By Natsume Ono
176 pages, black and white
Published by Viz

Viz looks to be making a major push on Japanese comic creator Natsume Ono. Several months ago had the release of not simple, and House of Five Leaves is running on SIGIKKI as well as getting its first print edition later this year. They’re both strong comics, and after experiencing both of them it seemed like a natural to try Ono’s earlier work that just hit stores, Ristorante Paradiso.

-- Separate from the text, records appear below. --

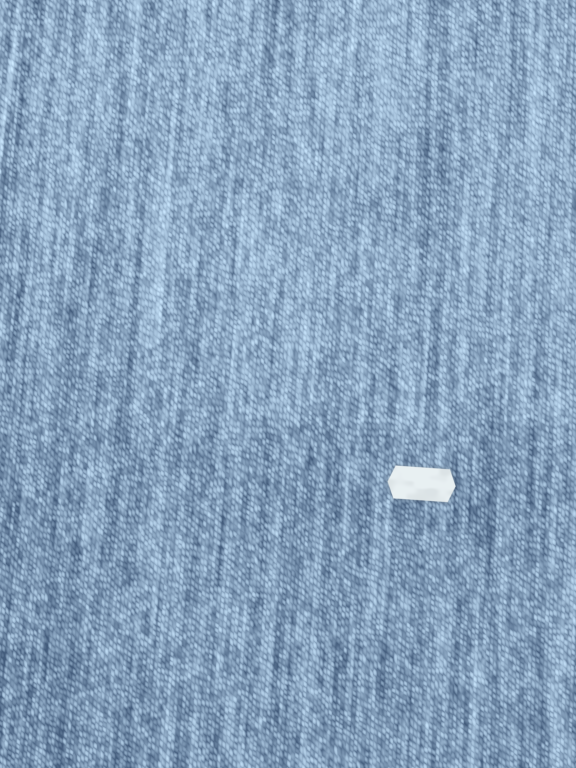
Reproduce this texture procedurally as a WebGL 2 fragment shader.

```glsl
#version 300 es
precision highp float;
// Washed blue denim with slubby warp streaks, a side seam, a crease and a blank paper tag.

uniform vec2 u_resolution;
out vec4 fragColor;

// Lengths are in canvas heights.
const vec3 INDIGO = vec3(0.34, 0.44, 0.56);
const vec3 FADED = vec3(0.65, 0.76, 0.86);
const vec3 PAPER = vec3(0.91, 0.94, 0.95);
const float YARNS = 205.0;          // warp yarns per height
const float ROWS = 120.0;           // stitches per height
const float TWILL_STEP = 0.45;      // stitch shift from yarn to yarn
const float LEAN_LEFT = 0.095;      // sideways lean of the warp at the left
const float LEAN_RIGHT = 0.035;     // and at the right
const float STITCH_CONTRAST = 0.62;
const float FIBRE_CONTRAST = 0.85;
const float STREAK_CONTRAST = 0.52;
const float MOTTLE_CONTRAST = 0.20;
const float BASE_TONE = 0.64;
const float HIGHLIGHT_KNEE = 0.95;  // tones above this are compressed
const float CREASE_Y = 0.445;
const vec2 TAG_CENTER = vec2(0.549, 0.370);
const vec2 TAG_HALF = vec2(0.0445, 0.0215);
const float TAG_TURN = 0.07;
const int SAMPLES = 2;              // per axis
const float PI = 3.14159;

float hash(vec2 p) {
    return fract(sin(dot(p, vec2(127.1, 311.7))) * 43758.5453);
}

float noise(vec2 p) {
    vec2 cell = floor(p), f = fract(p);
    f = f * f * (3.0 - 2.0 * f);
    return mix(mix(hash(cell), hash(cell + vec2(1, 0)), f.x),
               mix(hash(cell + vec2(0, 1)), hash(cell + vec2(1, 1)), f.x), f.y);
}

float fbm(vec2 p) {
    float sum = 0.0, amplitude = 0.5;
    for (int i = 0; i < 4; i++) {
        sum += amplitude * noise(p);
        p = p * 2.03 + 17.0;
        amplitude *= 0.5;
    }
    return sum;
}

// Coordinates that follow the fanned, nearly straight warp.
vec2 warpSpace(vec2 p) {
    float lean = mix(LEAN_LEFT, LEAN_RIGHT, p.x / 0.75);
    float waver = 0.003 * (noise(p * vec2(9.0, 5.0)) - 0.5);
    return vec2(p.x - lean * (p.y - 0.5) + waver, p.y + waver);
}

// Short slanted stitches on straight yarns, broken up by loose fibres.
float twill(vec2 q) {
    float across = q.x * YARNS;
    float yarn = floor(across);
    float along = q.y * ROWS + across * TWILL_STEP + 0.6 * hash(vec2(yarn, 3.0))
                + 1.5 * noise(vec2(yarn * 7.0, q.y * 25.0));
    float row = floor(along);
    float stitch = (0.35 + 0.65 * sin(PI * fract(across))) * sin(PI * fract(along));
    stitch *= 0.45 + 1.1 * hash(vec2(yarn, row));
    vec2 sheared = vec2(q.x, q.y + 0.5 * q.x);
    float fibre = 0.6 * noise(sheared * vec2(185.0, 105.0) + 31.0)
                + 0.5 * noise(sheared * vec2(310.0, 210.0) + 77.0);
    return STITCH_CONTRAST * (stitch - 0.487) + FIBRE_CONTRAST * (fibre - 0.55);
}

// Long light and dark threads, mostly thin.
float streaks(vec2 q) {
    float wide = noise(q * vec2(80.0, 3.0)) - 0.5;
    float thin = noise(q * vec2(165.0, 6.0) + 40.0) - 0.5;
    float hair = noise(q * vec2(250.0, 15.0) + 90.0) - 0.5;
    return 0.45 * wide + 0.9 * thin + 0.8 * hair;
}

// Broad light and shade, with a soft fold at the upper right.
float shading(vec2 p) {
    float tone = 0.20 * (p.y - 0.5) - 0.12 * smoothstep(0.3, 0.0, p.x) * (1.2 - p.y);
    tone += 0.10 * exp(-dot(p - vec2(0.30, 0.70), p - vec2(0.30, 0.70)) * 9.0);
    vec2 fold = (p - vec2(0.555, 0.71)) / vec2(0.022, 0.12);
    return tone - 0.15 * exp(-dot(fold, fold));
}

// Step in tone with a thin dark line.
float crease(vec2 p) {
    float d = p.y - CREASE_Y - 0.004 * (noise(p * vec2(12.0, 1.0)) - 0.5);
    float reach = smoothstep(0.08, 0.22, p.x);
    float line = exp(-d * d / 0.000012);
    return -reach * (0.11 * line + 0.10 * smoothstep(0.006, -0.006, d) * smoothstep(-0.35, 0.0, d));
}

// Puckered seam with a pale ridge, running off the left edge.
float seam(vec2 p) {
    float d = p.x - 0.045 + 0.14 * (1.0 - p.y);
    float pucker = noise(vec2(d * 25.0, p.y * 32.0));
    float ridge = exp(-pow((d + 0.018) / 0.004, 2.0)) * (0.35 + 0.5 * pucker);
    float dip = exp(-pow(d / 0.012, 2.0)) * (0.10 + 0.30 * pucker);
    return (ridge - dip) * smoothstep(0.55, 0.72, p.y);
}

vec3 denim(vec2 p) {
    vec2 q = warpSpace(p);
    float tone = BASE_TONE + shading(p) + crease(p) + seam(p) + twill(q);
    tone += STREAK_CONTRAST * streaks(q);
    tone += MOTTLE_CONTRAST * (fbm(p * vec2(16.0, 11.0)) - 0.47);
    tone -= 0.4 * max(tone - HIGHLIGHT_KNEE, 0.0);
    return mix(INDIGO, FADED, clamp(tone, -0.25, 1.5));
}

// Paper tag with pointed ends; returns colour and signed distance.
vec4 tag(vec2 p) {
    float c = cos(TAG_TURN), s = sin(TAG_TURN);
    vec2 t = mat2(c, s, -s, c) * (p - TAG_CENTER), a = abs(t);
    float d = max(a.y - TAG_HALF.y, (a.x + 0.42 * a.y - TAG_HALF.x) / 1.085);
    return vec4(PAPER - 0.05 * smoothstep(0.4, 0.9, noise(t * vec2(70.0, 110.0))), d);
}

vec3 surface(vec2 p, float pixel) {
    vec4 paper = tag(p);
    vec3 cloth = denim(p) * (1.0 - 0.15 * exp(-max(paper.w, 0.0) / 0.002));
    return mix(cloth, paper.rgb, smoothstep(pixel, -pixel, paper.w));
}

void main() {
    vec3 sum = vec3(0.0);
    for (int i = 0; i < SAMPLES * SAMPLES; i++) {
        vec2 offset = (vec2(i % SAMPLES, i / SAMPLES) + 0.5) / float(SAMPLES) - 0.5;
        sum += surface((gl_FragCoord.xy + offset) / u_resolution.y, 0.7 / u_resolution.y);
    }
    fragColor = vec4(sum / float(SAMPLES * SAMPLES), 1.0);
}
```
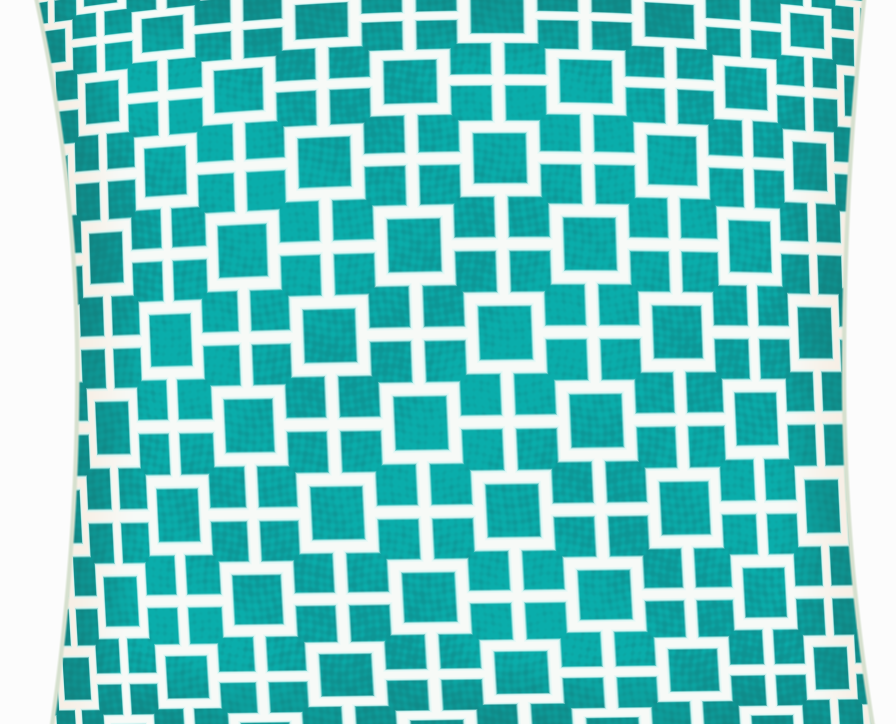
This pattern is drawn by a WebGL 1 fragment shader. Its source:

```glsl
precision highp float;
// Teal cushion printed with a white lattice of lines and framed squares.
uniform vec2 u_resolution;

const vec3 BRIGHT_TEAL = vec3(0.04, 0.68, 0.67);
const vec3 MID_TEAL = vec3(0.05, 0.60, 0.60);
const vec3 DARK_TEAL = vec3(0.07, 0.50, 0.49);
const vec3 WHITE = vec3(0.97, 0.98, 0.97);
const vec3 PALE_AQUA = vec3(0.80, 0.96, 0.95);
const vec3 CREAM = vec3(0.97, 0.92, 0.87);
const vec3 PIPING = vec3(0.84, 0.88, 0.81);

const float LINE_HALF = 0.08;
const float FRAME_INNER = 0.30;
const float FRAME_OUTER = 0.46;
const float CELL_SIZE = 0.122;

float fifthPower(float t) {
  return t * t * t * t * t;
}

// Lattice coordinates on the bulging, slightly sheared cloth.
vec2 clothCoords(vec2 p) {
  float drop = p.y - 0.083;
  float x = p.x - 0.0258 - 0.043 * drop - 0.025 * drop * drop;
  float sag = 0.215 * x * x * max(-drop, 0.0);
  float y = p.y - 0.0153 + 0.014 * (p.x - 0.058) - sag;
  return vec2(x / 0.1216 + 0.48 * fifthPower(x / 0.488) - 0.48,
              y / 0.1232 + 0.17 * fifthPower(y / 0.41) - 0.55);
}

float boxDistance(vec2 offset, float halfSize) {
  return max(abs(offset.x), abs(offset.y)) - halfSize;
}

// Signed distance to the white print; frames sit on alternate crossings.
float latticeDistance(vec2 uv) {
  vec2 node = floor(uv + 0.5);
  vec2 f = abs(uv - node);
  float print = min(f.x, f.y) - LINE_HALF;
  if (mod(node.x + node.y, 2.0) > 0.5) {
    print = min(print, boxDistance(f, FRAME_OUTER));
    print = min(print, boxDistance(f - 1.0, FRAME_OUTER));
    return max(print, -boxDistance(f, FRAME_INNER));
  }
  print = min(print, boxDistance(f - vec2(1.0, 0.0), FRAME_OUTER));
  return min(print, boxDistance(f - vec2(0.0, 1.0), FRAME_OUTER));
}

// Signed distance to the cushion, whose sides are pinched inward.
float cushionDistance(vec2 p) {
  float t = (p.y - 0.0153) / 0.5;
  float lower = step(0.0, t);
  float left = -0.509 - mix(0.053, 0.037, lower) * t * t;
  float right = 0.544 + mix(0.026, 0.042, lower) * t * t;
  return max(left - p.x, p.x - right);
}

// Woven threads from layered sines, about -1 to 1.
float weave(vec2 p) {
  float warp = sin(p.x * 610.0 + 2.0 * sin(p.y * 47.0));
  float weft = sin(p.y * 570.0 + 2.0 * sin(p.x * 53.0));
  float slub = sin(p.x * 173.0 + 3.0 * sin(p.y * 31.0))
             * sin(p.y * 149.0 + 3.0 * sin(p.x * 37.0));
  return 0.3 * warp + 0.3 * weft + 0.4 * slub;
}

// Broad uneven dye, about -1 to 1.
float mottle(vec2 p) {
  return 0.6 * sin(p.x * 13.0 + 1.5 * sin(p.y * 9.0))
       + 0.4 * sin(p.y * 17.0 + 2.0 * sin(p.x * 11.0));
}

vec3 tealCloth(vec2 p, float rim) {
  float tone = 0.56 + 0.4 * weave(p) + 0.25 * mottle(p);
  vec3 dye = mix(MID_TEAL, BRIGHT_TEAL, smoothstep(0.1, 0.9, tone));
  float shade = clamp(0.75 * rim + 0.3 * (0.45 - tone), 0.0, 1.0);
  return mix(dye, DARK_TEAL, shade);
}

void main() {
  // Height is one unit, y points down, origin in the centre.
  vec2 p = (gl_FragCoord.xy - 0.5 * u_resolution) / u_resolution.y;
  p.y = -p.y;
  float soft = max(0.0022, 0.7 / u_resolution.y);

  float edge = cushionDistance(p);
  float rim = smoothstep(-0.13, 0.0, edge);
  rim = max(rim, 0.8 * smoothstep(0.36, 0.52, abs(p.y)));

  // Print with a faint aqua bleed along its borders.
  float print = latticeDistance(clothCoords(p)) * CELL_SIZE;
  vec3 paint = mix(WHITE, CREAM, 0.7 * smoothstep(-0.09, 0.0, edge));
  paint = mix(paint, PALE_AQUA, 0.8 * smoothstep(-0.0055, -0.0005, print));
  vec3 color = mix(paint, tealCloth(p, rim), smoothstep(-soft, soft, print));

  // Piped seam, then the plain backdrop.
  color = mix(color, PIPING, smoothstep(-soft, soft, edge));
  color = mix(color, vec3(0.99), smoothstep(-soft, soft, edge - 0.006));
  gl_FragColor = vec4(color, 1.0);
}
```
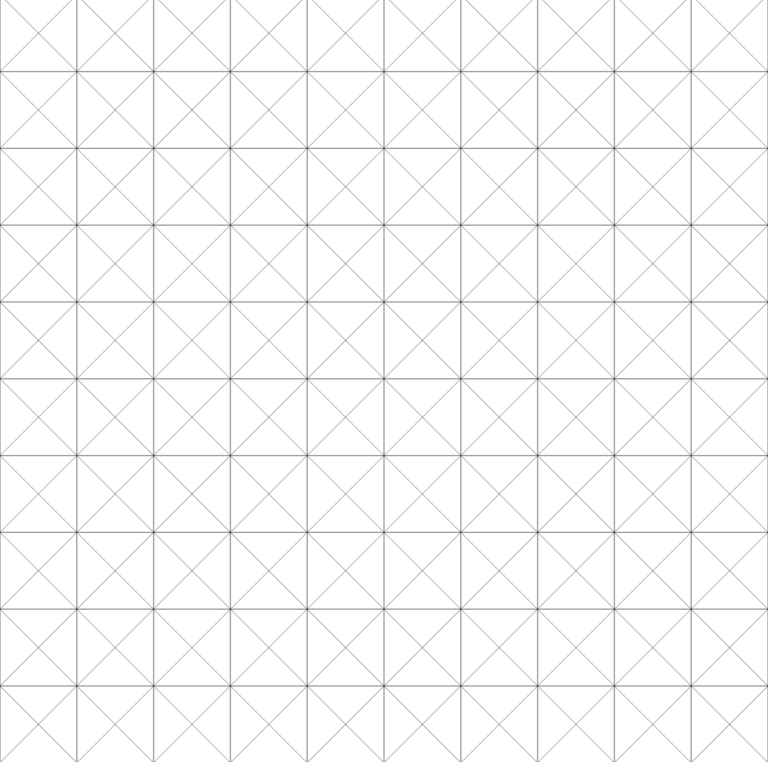
Reproduce this pattern procedurally as a Shadertoy shader.

```glsl
// Fine grey square grid with both diagonals ruled through every cell, on white.

const float COLUMNS        = 10.0;    // cells across the canvas width
const vec2  GRID_ORIGIN    = vec2(0.0, -0.001);
const float GRID_WIDTH     = 0.0018;  // line widths, in canvas widths
const float DIAGONAL_WIDTH = 0.0014;
const float GRID_INK       = 0.36;    // opacity of each kind of line
const float DIAGONAL_INK   = 0.25;
const vec3  PAPER_COLOR    = vec3(1.0);
const vec3  INK_COLOR      = vec3(0.0);

// Signed distance to the nearest of evenly spaced parallel lines
vec2 repeatedLine(vec2 position, float spacing) {
    return (fract(position / spacing + 0.5) - 0.5) * spacing;
}

// Share of a pixel-wide window that a line of the given width covers
vec2 lineCoverage(vec2 dist, float width, float pixel) {
    vec2 upper = min(dist + 0.5 * pixel, vec2(0.5 * width));
    vec2 lower = max(dist - 0.5 * pixel, vec2(-0.5 * width));
    return clamp((upper - lower) / pixel, 0.0, 1.0);
}

void mainImage(out vec4 fragColor, in vec2 fragCoord) {
    float pixel = 1.0 / iResolution.x;
    float cell = 1.0 / COLUMNS;
    vec2 p = fragCoord * pixel - GRID_ORIGIN;

    // Rotate by 45 degrees so the diagonals become axis-aligned
    vec2 q = vec2(p.x + p.y, p.x - p.y) * inversesqrt(2.0);

    vec2 grid = lineCoverage(repeatedLine(p, cell), GRID_WIDTH, pixel);
    vec2 diagonal = lineCoverage(repeatedLine(q, cell * inversesqrt(2.0)),
                                 DIAGONAL_WIDTH, pixel);

    // Translucent strokes multiply, so crossings grow darker
    vec2 transmitted = (1.0 - GRID_INK * grid) * (1.0 - DIAGONAL_INK * diagonal);
    vec3 color = mix(INK_COLOR, PAPER_COLOR, transmitted.x * transmitted.y);
    fragColor = vec4(color, 1.0);
}
```
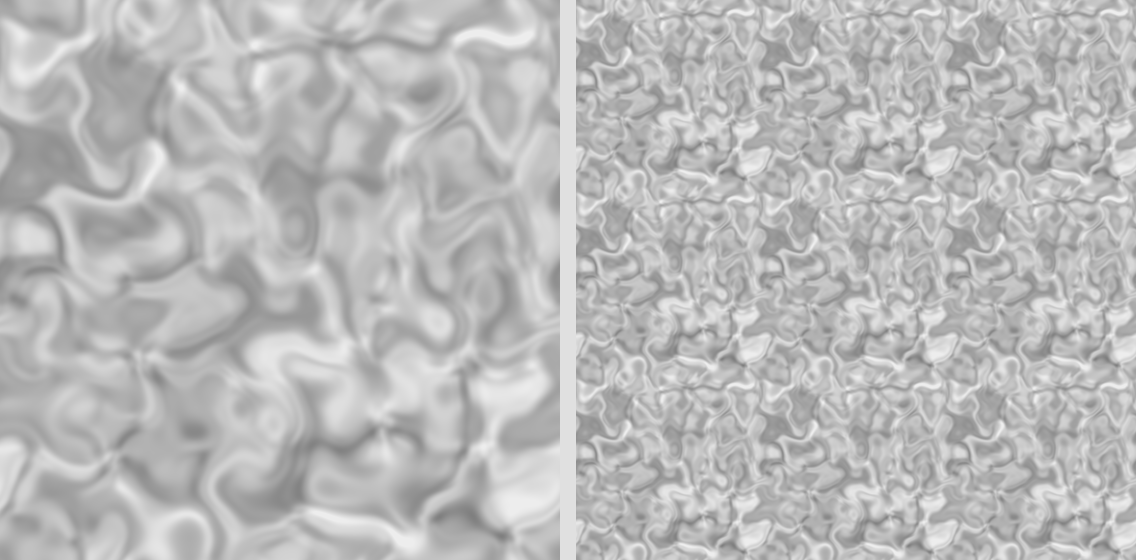
Left: one tile. Right: repeated 3 by 3.
A three.js fragment shader for this texture:

```glsl
// Soft grey marbled relief: curled ridges, loops and creases.
// Two octaves of wrapping gradient noise are read through a strong
// domain warp, which folds round blobs into thin bent streaks.
varying vec2 vUv;

const float BASE_CELLS = 8.0;     // noise cells across the tile
const float WARP_CELLS = 9.0;     // cells of the warping field
const float WARP_AMOUNT = 1.75;   // displacement, in base cells
const float DETAIL_SHARE = 0.45;  // weight of the finer octave
const float MEAN_GREY = 0.733;
const float CONTRAST = 0.34;
const float DARKEST = 0.44;
const float LIGHTEST = 0.93;

float hash(vec2 cell, float seed) {
  vec3 p = fract(vec3(cell.xyx + seed * 7.31) * vec3(0.1031, 0.1030, 0.0973));
  p += dot(p, p.yzx + 33.33);
  return fract((p.x + p.y) * p.z);
}

// Slope of one lattice corner; the lattice repeats after period cells
float cornerSlope(vec2 cell, vec2 offset, float period, float seed) {
  float angle = 6.28318 * hash(mod(cell, period), seed);
  return dot(vec2(cos(angle), sin(angle)), offset);
}

// Gradient noise with a smooth quintic blend, roughly -0.7 to 0.7
float gradientNoise(vec2 p, float period, float seed) {
  vec2 cell = floor(p);
  vec2 f = p - cell;
  vec2 blend = f * f * f * (f * (f * 6.0 - 15.0) + 10.0);
  vec2 right = vec2(1.0, 0.0);
  vec2 up = vec2(0.0, 1.0);
  float a = cornerSlope(cell, f, period, seed);
  float b = cornerSlope(cell + right, f - right, period, seed);
  float c = cornerSlope(cell + up, f - up, period, seed);
  float d = cornerSlope(cell + 1.0, f - 1.0, period, seed);
  return mix(mix(a, b, blend.x), mix(c, d, blend.x), blend.y);
}

// Displacement field that bends the relief
vec2 warpField(vec2 uv, float cells) {
  vec2 p = uv * cells;
  return vec2(gradientNoise(p + 0.37, cells, 1.0),
              gradientNoise(p + 0.71, cells, 2.0));
}

// Broad shapes plus a finer octave
float relief(vec2 p, float period) {
  float broad = gradientNoise(p, period, 3.0);
  float fine = gradientNoise(p * 2.0 + 0.43, period * 2.0, 4.0);
  return broad + DETAIL_SHARE * fine;
}

void main() {
  vec2 warped = vUv * BASE_CELLS + WARP_AMOUNT * warpField(vUv, WARP_CELLS);
  float grey = MEAN_GREY + CONTRAST * relief(warped, BASE_CELLS);
  gl_FragColor = vec4(vec3(clamp(grey, DARKEST, LIGHTEST)), 1.0);
}
```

What I found, though, was a surprise in several different ways.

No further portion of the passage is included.